Good tax planning often involves the Section 1031 tax-deferred exchange because it allows you to avoid paying taxes today.
Example. You can sell your building at a taxable profit of $300,000. With a properly designed 1031 transaction, you avoid paying taxes on the $300,000 by rolling that profit into the next building.
Beware of the Surprise Exchange
Sometimes you are entering into a Section 1031 deferred exchange without knowing it. For example, when you trade your existing business vehicle for a replacement, that’s a 1031 exchange.
You generally don’t want that 1031 tax-deferred treatment if your existing vehicle, airplane, or other asset would produce a tax loss if sold outright. Why? Because with the 1031 trade-in, you cheat yourself of the current tax loss and defer that loss to future years—usually an undesirable event.
Planning tip. Don’t use the 1031 exchange on assets that would produce a tax-loss benefit. This is one of the two times to avoid the 1031 exchange.

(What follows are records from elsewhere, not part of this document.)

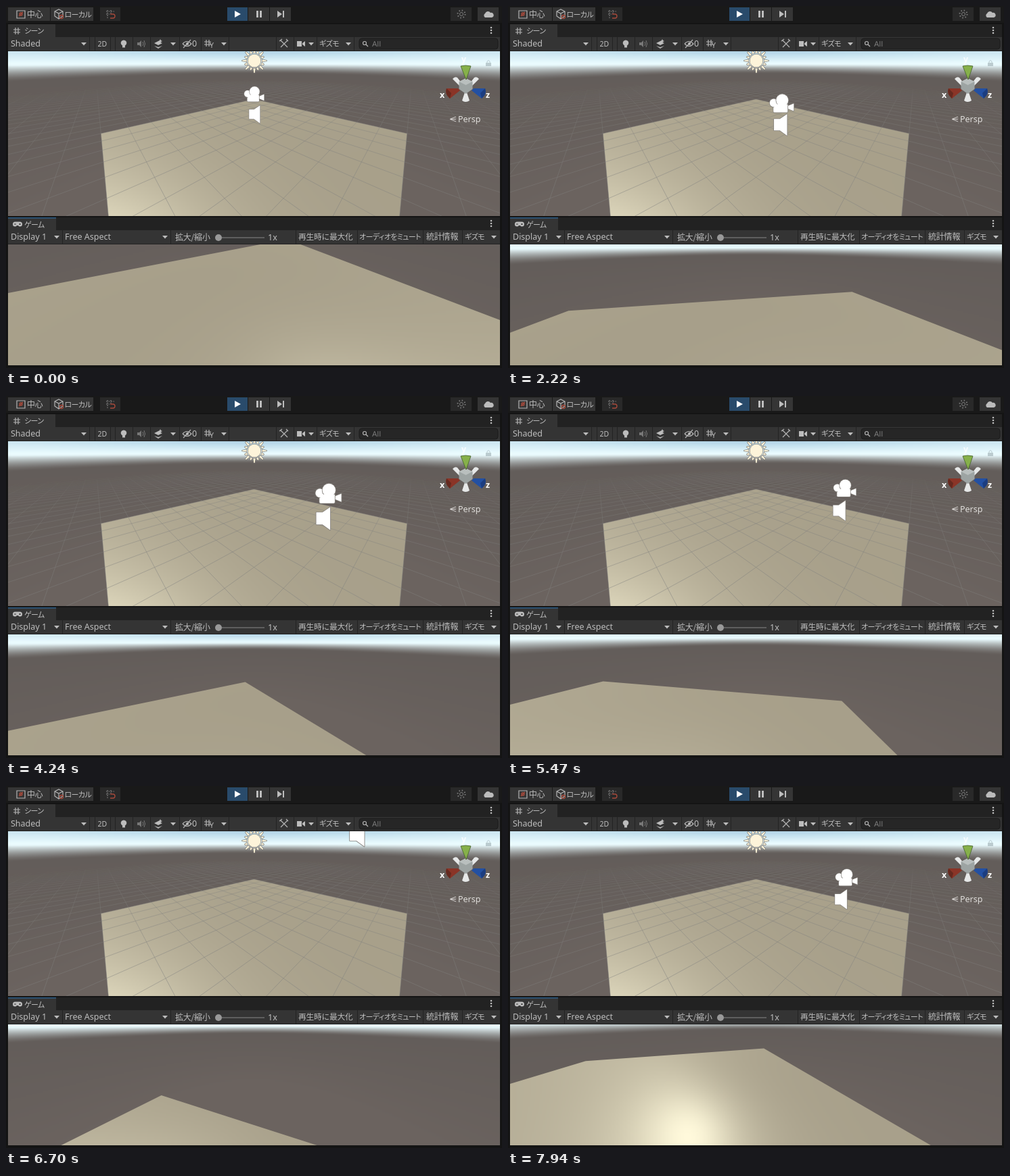
Recreate the animation shown at these times as an HTML page with a canvas. Size 733x536 px, loop 8 s.

```html
<!DOCTYPE html>
<html lang="ja">
<head>
<meta charset="utf-8">
<title>Editor view</title>
<style>
html, body { margin: 0; width: 100%; height: 100%; overflow: hidden; background: #141414; }
canvas, svg { position: absolute; left: 0; top: 0; }
canvas { left: 3px; }
#scene { top: 67px; }
#game { top: 353px; }
text { font: 12.5px "Noto Sans", "Noto Sans CJK JP", sans-serif; fill: #bdbdbd; }
.kanji { font: 12px "Noto Sans CJK JP", "Noto Sans CJK", sans-serif; letter-spacing: -.2px; }
.kana { font: 11px "Noto Sans CJK JP", "Noto Sans CJK", sans-serif; font-feature-settings: "palt"; letter-spacing: -.6px; }
.axis { font-weight: bold; fill: #fff; }
.line { fill: none; stroke: #b4b4b4; stroke-width: 1.2; }
.solid { fill: #bdbdbd; }
.icon { fill: #fff; stroke: #85817c; stroke-width: 1.6; paint-order: stroke; stroke-linejoin: round; }
.sun { fill: #fdf4da; stroke: #77746e; stroke-width: 1.2; paint-order: stroke; }
</style>
</head>
<body>
<canvas id="scene" width="727" height="244"></canvas>
<canvas id="game" width="727" height="179"></canvas>
<svg width="733" height="536" viewBox="0 0 733 536">
  <defs>
    <path id="down" class="solid" d="M-4-2h8l-4 4.5z"/>
    <g id="dots" class="solid"><circle cy="-4" r="1.3"/><circle r="1.3"/><circle cy="4" r="1.3"/></g>
    <path id="hash" class="line" d="M-2-5v10M2-5v10M-5-2h10M-5 2h10"/>
    <clipPath id="sceneClip"><path d="M3 67h727v244H3z"/></clipPath>
  </defs>

  <!-- Main toolbar -->
  <path fill="#191919" d="M0 0h733v25H0z"/>
  <path fill="#353535" d="M3 2h62v20H3zM66 2h63v20H66zM358 2h31v20h-31zM390 2h31v20h-31zM697 2h31v20h-31z"/>
  <path fill="#292929" d="M139 2h30v20h-30zM657 2h31v20h-31z"/>
  <path fill="#294b6b" d="M327 2h30v20h-30z"/>
  <path fill="#fff" d="M338 7v10l9-5z"/>
  <path class="solid" d="M370 7h3v10h-3zM375 7h3v10h-3zM401 7v10l7-5zM409 7h2v10h-2z"/>
  <path class="line" d="M16 7h12v11H16zM72 8l6-3 6 3v7l-6 4-6-4zl6 3 6-3M78 11v8"/>
  <g fill="none" stroke="#a84a3b" stroke-width="1.3">
    <path d="M19 15l6-6"/><circle cx="22" cy="12" r="2"/><circle cx="82" cy="16" r="2.5"/>
    <path d="M154 12h4a3 3 0 0 1 0 6h-4"/>
  </g>
  <path class="line" stroke-dasharray="2 1.5" opacity=".6" d="M148 8h12M148 12h5M150 6v12M155 6v5"/>
  <g fill="none" stroke="#7c7c7c"><circle cx="673" cy="12" r="2.5"/><circle cx="673" cy="12" r="5.5" stroke-width="2" stroke-dasharray="1.5 2.82"/></g>
  <path class="solid" d="M708 17a3.5 3.5 0 0 1 0-6a4.5 4.5 0 0 1 8-1a3.6 3.6 0 0 1 2 7z"/>
  <text class="kanji" x="31" y="16.5">中心</text>
  <text class="kana" x="86.5" y="16.5">ローカル</text>

  <!-- Scene panel header -->
  <path fill="#222" d="M3 27h727v19H3z"/>
  <path fill="#343434" d="M3 27h70v19H3zM3 46h727v21H3z"/>
  <use href="#hash" x="16" y="37"/>
  <text class="kana" x="27" y="41">シーン</text>
  <use href="#dots" x="717" y="36"/>
  <path stroke="#232323" d="M123.5 46v20M131.5 46v20M154.5 46v20M161.5 46v20M187.5 46v20M213.5 46v20M256.5 46v20M288.5 46v20M329.5 46v20M399.5 46v20M425.5 46v20M459.5 46v20M514.5 46v20M3 66.5h727"/>
  <text x="7" y="60">Shaded</text>
  <use href="#down" x="115" y="56"/><use href="#down" x="247" y="56"/><use href="#down" x="322" y="56"/>
  <use href="#down" x="451" y="56"/><use href="#down" x="506" y="56"/>
  <text x="135.5" y="60" style="font-size:10.5px">2D</text>
  <path class="solid" d="M172 58.500a4.300 4.300 0 1 1 4 0v3h-4z"/>
  <path fill="#777" d="M194 54h3l3-3v10l-3-3h-3z"/><path fill="none" stroke="#777" d="M202 53q2 3 0 6M204 51q3 5 0 10"/>
  <path class="solid" d="M219 55l6-3 6 3-6 3zM219 59l6 2 6-2-6 4zM228 49l1 2 2 1-2 1-1 2-1-2-2-1 2-1z"/>
  <path class="line" d="M261 56q6-7 13 0q-6 7-13 0M262 62l11-12"/><circle class="solid" cx="268" cy="56" r="2"/>
  <text x="275" y="60">0</text>
  <use href="#hash" x="298" y="55"/><text x="301" y="62" style="font-size:10.5px">Y</text>
  <path class="line" stroke-width="2.2" d="M406 51l10 10M416 51l-10 10M404 52l4-3M414 49l3 3"/>
  <path class="solid" d="M430 52h7v8h-7zM438 55l4-3v8l-4-3z"/>
  <text class="kana" x="463" y="60">ギズモ</text>
  <rect x="522" y="48" width="205" height="16" rx="4" fill="#262626" stroke="#1b1b1b"/>
  <circle class="line" cx="530" cy="55" r="2.5"/><path class="line" d="M532 57l3 3"/>
  <text x="541" y="60" style="font-size:11.5px;fill:#777">All</text>

  <!-- Game panel header -->
  <path fill="#222" d="M3 313h727v19H3z"/>
  <path fill="#343434" d="M3 313h71v19H3zM3 332h727v21H3z"/>
  <path fill="#2c5d87" d="M3 313h71v1.5H3z"/>
  <path class="solid" fill-rule="evenodd" d="M13.500 319.500h7a3.500 3.500 0 0 1 0 7q-1.500 0-2.500-1.500h-2q-1 1.500-2.500 1.500a3.500 3.500 0 0 1 0-7zM12 322.500h3v1h-3zM19.500 322h2v2h-2z"/>
  <text class="kana" x="27" y="327.5">ゲーム</text>
  <use href="#dots" x="717" y="322"/>
  <path stroke="#232323" d="M83.5 332v20M243.5 332v20M428.5 332v20M519.5 332v20M616.5 332v20M674.5 332v20M3 352.5h727"/>
  <text x="7" y="346">Display 1</text><use href="#down" x="75" y="342"/>
  <text x="87" y="346">Free Aspect</text><use href="#down" x="235" y="342"/>
  <text class="kanji" x="250" y="346.5">拡大/縮小</text>
  <path stroke="#5e5e5e" stroke-width="2" d="M319 343h63"/><circle cx="314" cy="343" r="5" fill="#999"/>
  <text x="387" y="347">1x</text>
  <text class="kanji" x="432" y="346" style="font-size:11.7px">再生時に最大化</text>
  <text class="kana" x="522" y="346">オーディオをミュート</text>
  <text class="kanji" x="621" y="346">統計情報</text>
  <text class="kana" x="678" y="346">ギズモ</text><use href="#down" x="721" y="342"/>

  <!-- Scene icons -->
  <g clip-path="url(#sceneClip)">
    <g class="sun" transform="translate(367 81)"><g id="rays"></g><circle r="9.5"/></g>
    <g id="speaker" class="icon"><path d="M-9-8.500h9L11-16V17L0 9h-9z"/></g>
    <g id="camera" class="icon">
      <path d="M8 4l10-4v11L8 7z"/><rect x="-12" y="0" width="21" height="13" rx="1.5"/>
      <circle cx="-11.5" cy="-1" r="6"/><circle cx="1" cy="-5" r="9"/>
      <path stroke="none" d="M-11 1h19v11h-19z"/>
    </g>
  </g>

  <!-- Orientation gizmo -->
  <path fill="#e6e8e8" d="M660 108q3-4 7-2l7 9-4 3zM699 108q-3-4-7-2l-7 9 4 3zM674 140q5 4 11 0l-4-12h-3z"/>
  <path fill="#8a3427" d="M651 122q-3 8 5 15l15-12-3-3z"/><path fill="#65291f" d="M651 122q-3 8 5 15l2-8z"/>
  <path fill="#2350a2" d="M708 122q3 8-5 15l-15-12 3-3z"/><path fill="#1b3d80" d="M708 122q3 8-5 15l-2-8z"/>
  <path fill="#9da4a3" d="M679.500 107l10 5v11l-10 7-10-7v-11z"/><path fill="#b9bfbe" d="M679.500 107l10 5-10 5-10-5z"/>
  <path fill="#86b04a" stroke="#45602c" stroke-width=".8" d="M672 89q7-2 15 0l-7 20z"/>
  <text class="axis" x="673" y="83" opacity=".8">y</text><text class="axis" x="641" y="136">x</text><text class="axis" x="709" y="136">z</text>
  <g opacity=".5"><path fill="#8fa0a5" d="M709 84h8v5h-8z"/><path fill="none" stroke="#8fa0a5" d="M711 84v-2q2-3 4 0v2"/></g>
  <path fill="none" stroke="#d5d2d0" d="M665 164l-9 3.500 9 3.500M656 167.500h9"/>
  <text x="668" y="172" style="fill:#e0dedc">Persp</text>
</svg>
<script>
const $ = id => document.getElementById(id);
const RAD = Math.PI / 180, LOOP = 8000, HALF = 5, EYE = 1.78, SPEAKER_HEIGHT = 0.94;
const clamp = v => Math.max(0, Math.min(1, v));
const lerp = (a, b, k) => a + (b - a) * k;
const mix = (a, b, k) => a.map((v, i) => lerp(v, b[i], k));
const ramp = (t, from, to) => clamp((t - from) / (to - from));

const GROUND_FAR = [98, 92, 89], GROUND_NEAR = [107, 99, 95], HAZE = [235, 252, 255], SKY = [165, 203, 225];
const FLOOR = [164, 156, 135], FLOOR_LIT = [255, 249, 219];

// Each move adds its change to the walker's pose over its span
const start = { p: 0, q: 0, yaw: 119.6, pitch: 46.7 };
const moves = [
  { from: 130, to: 1820, yaw: -20.7, pitch: -17.9 },
  { from: 1940, to: 2380, p: -.35, q: -2.25 },
  { from: 2930, to: 4480, q: -.54, yaw: -78.6, pitch: -2.5 },
  { from: 3890, to: 4480, p: 1.55 },
  { from: 4860, to: 5700, p: .71, yaw: -41.6, pitch: 3.2 },
  { from: 6860, to: 7940, yaw: -51.2, pitch: 1.7 }
];

function poseAt(t) {
  const pose = { ...start };
  for (const { from, to, ...change } of moves)
    for (const key in change) pose[key] += change[key] * ramp(t, from, to);
  const bob = .09 * Math.sin(Math.PI * ramp(t, 1940, 2380));
  const air = (t - 6015) / 1000, jump = Math.max(0, 10 * air - 9.81 * air * air);
  return { ...pose, height: EYE - bob + jump, jump };
}

// Yaw turns clockwise from the p axis; a positive pitch looks down
function makeCamera({ p, q, height, yaw, pitch }) {
  yaw *= RAD; pitch *= RAD;
  return { p, q, height, cy: Math.cos(yaw), sy: Math.sin(yaw), cp: Math.cos(pitch), sp: Math.sin(pitch) };
}

function toView(cam, [p, q, height]) {
  const dp = p - cam.p, dq = q - cam.q, dh = height - cam.height;
  const forward = dp * cam.cy - dq * cam.sy;
  return [-dp * cam.sy - dq * cam.cy, forward * cam.sp + dh * cam.cp, forward * cam.cp - dh * cam.sp];
}

function makeView(canvas) {
  const { width, height } = canvas, buffer = document.createElement('canvas');
  buffer.width = Math.ceil(width / 2);
  buffer.height = Math.ceil(height / 2);
  const bufferCtx = buffer.getContext('2d');
  return { ctx: canvas.getContext('2d'), width, height, buffer, bufferCtx,
    focal: height / 2 / Math.tan(30 * RAD), image: bufferCtx.createImageData(buffer.width, buffer.height) };
}

const toScreen = (view, [x, y, z]) => [view.width / 2 + view.focal * x / z, view.height / 2 - view.focal * y / z];

// Fills the view with color(forward, up, right) at half resolution
function fillRays(view, cam, color) {
  const { buffer, image, focal } = view;
  let i = 0;
  for (let row = 0; row < buffer.height; row++) {
    const y = (view.height / 2 - row * 2 - 1) / focal;
    const forward = cam.cp + y * cam.sp, up = y * cam.cp - cam.sp;
    for (let col = 0; col < buffer.width; col++) {
      const right = (col * 2 + 1 - view.width / 2) / focal, len = Math.hypot(forward, up, right);
      const c = color(forward / len, up / len, right / len);
      for (let n = 0; n < 3; n++) image.data[i++] = c[n];
      image.data[i++] = 255;
    }
  }
  view.bufferCtx.putImageData(image, 0, 0);
  view.ctx.drawImage(buffer, 0, 0, buffer.width * 2, buffer.height * 2);
}

function skyColor(forward, up) {
  const elevation = Math.asin(up) / RAD;
  if (elevation > 0) return mix(HAZE, SKY, clamp(elevation / 4.5));
  const ground = mix(GROUND_FAR, GROUND_NEAR, clamp(-elevation / 28));
  return mix(ground, HAZE, clamp((elevation + 3.3) / 3) ** 1.5);
}

// Sunlight reflected by the floor, by the tilt of the half vector
const sun = { yaw: -120 * RAD, up: Math.sin(47 * RAD), level: Math.cos(47 * RAD) };
const floorColor = cam => {
  const sunP = sun.level * Math.cos(sun.yaw), sunQ = -sun.level * Math.sin(sun.yaw);
  return (forward, up, right) => {
    const halfP = sunP - forward * cam.cy + right * cam.sy, halfQ = sunQ + forward * cam.sy + right * cam.cy;
    const tilt = Math.atan2(Math.hypot(halfP, halfQ), sun.up - up) / RAD;
    const grazing = .12 * (1 + Math.min(up, 0)) ** 4;
    return mix(FLOOR, FLOOR_LIT, Math.min(1, grazing + (1 + (tilt / 16) ** 2) ** -1.5));
  };
};

function clipNear(points, near = .02) {
  return points.flatMap((a, i) => {
    const b = points[(i + 1) % points.length], out = a[2] > near ? [a] : [];
    if ((a[2] > near) !== (b[2] > near)) out.push(mix(a, b, (near - a[2]) / (b[2] - a[2])));
    return out;
  });
}

function drawWorld(view, cam) {
  const { ctx } = view;
  fillRays(view, cam, skyColor);
  const corners = [[-HALF, -HALF, 0], [HALF, -HALF, 0], [HALF, HALF, 0], [-HALF, HALF, 0]];
  ctx.save();
  ctx.beginPath();
  clipNear(corners.map(c => toView(cam, c))).forEach(v => ctx.lineTo(...toScreen(view, v)));
  ctx.clip();
  fillRays(view, cam, floorColor(cam));
  ctx.restore();
}

function drawGrid(view, cam) {
  const { ctx } = view, reach = 30;
  const segment = (a, b) => {
    const va = toView(cam, a), vb = toView(cam, b);
    const alpha = .55 * (1 - Math.hypot(a[0] - cam.p, a[1] - cam.q) / reach);
    if (va[2] < .1 || vb[2] < .1 || alpha <= 0) return;
    ctx.strokeStyle = `rgba(128,128,126,${alpha})`;
    ctx.beginPath();
    ctx.moveTo(...toScreen(view, va));
    ctx.lineTo(...toScreen(view, vb));
    ctx.stroke();
  };
  for (let i = -reach; i <= reach; i++)
    for (let j = -reach; j < reach; j++) {
      segment([i, j, 0], [i, j + 1, 0]);
      segment([j, i, 0], [j + 1, i, 0]);
    }
}

const sceneView = makeView($('scene')), gameView = makeView($('game'));
const sceneCam = makeCamera({ p: -4.193, q: -4.193, height: 2.913, yaw: -45, pitch: 26.2 });
drawWorld(sceneView, sceneCam);
drawGrid(sceneView, sceneCam);

for (let i = 0; i < 16; i++)
  $('rays').innerHTML += `<path d="M-1.6-11.5h3.2L.6-${i % 2 ? 15 : 18}h-1.2z" transform="rotate(${i * 22.5})"/>`;

function placeIcon(id, position, unitDepth) {
  const v = toView(sceneCam, position), [x, y] = toScreen(sceneView, v);
  $(id).setAttribute('transform', `translate(${x + 3} ${y + 67}) scale(${unitDepth / v[2]})`);
}

function frame(now) {
  const pose = poseAt(now % LOOP), { p, q, height, jump } = pose;
  drawWorld(gameView, makeCamera(pose));
  placeIcon('camera', [p, q, height], 4.8);
  placeIcon('speaker', [p, q, SPEAKER_HEIGHT + jump], 4.98);
  requestAnimationFrame(frame);
}
requestAnimationFrame(frame);
</script>
</body>
</html>
```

The second time to avoid the 1031 exchange is when you are self-employed and you can use the sell-and-buy strategy to save on self-employment taxes. You are in this favorable tax-saving situation when ... Log in to view full article.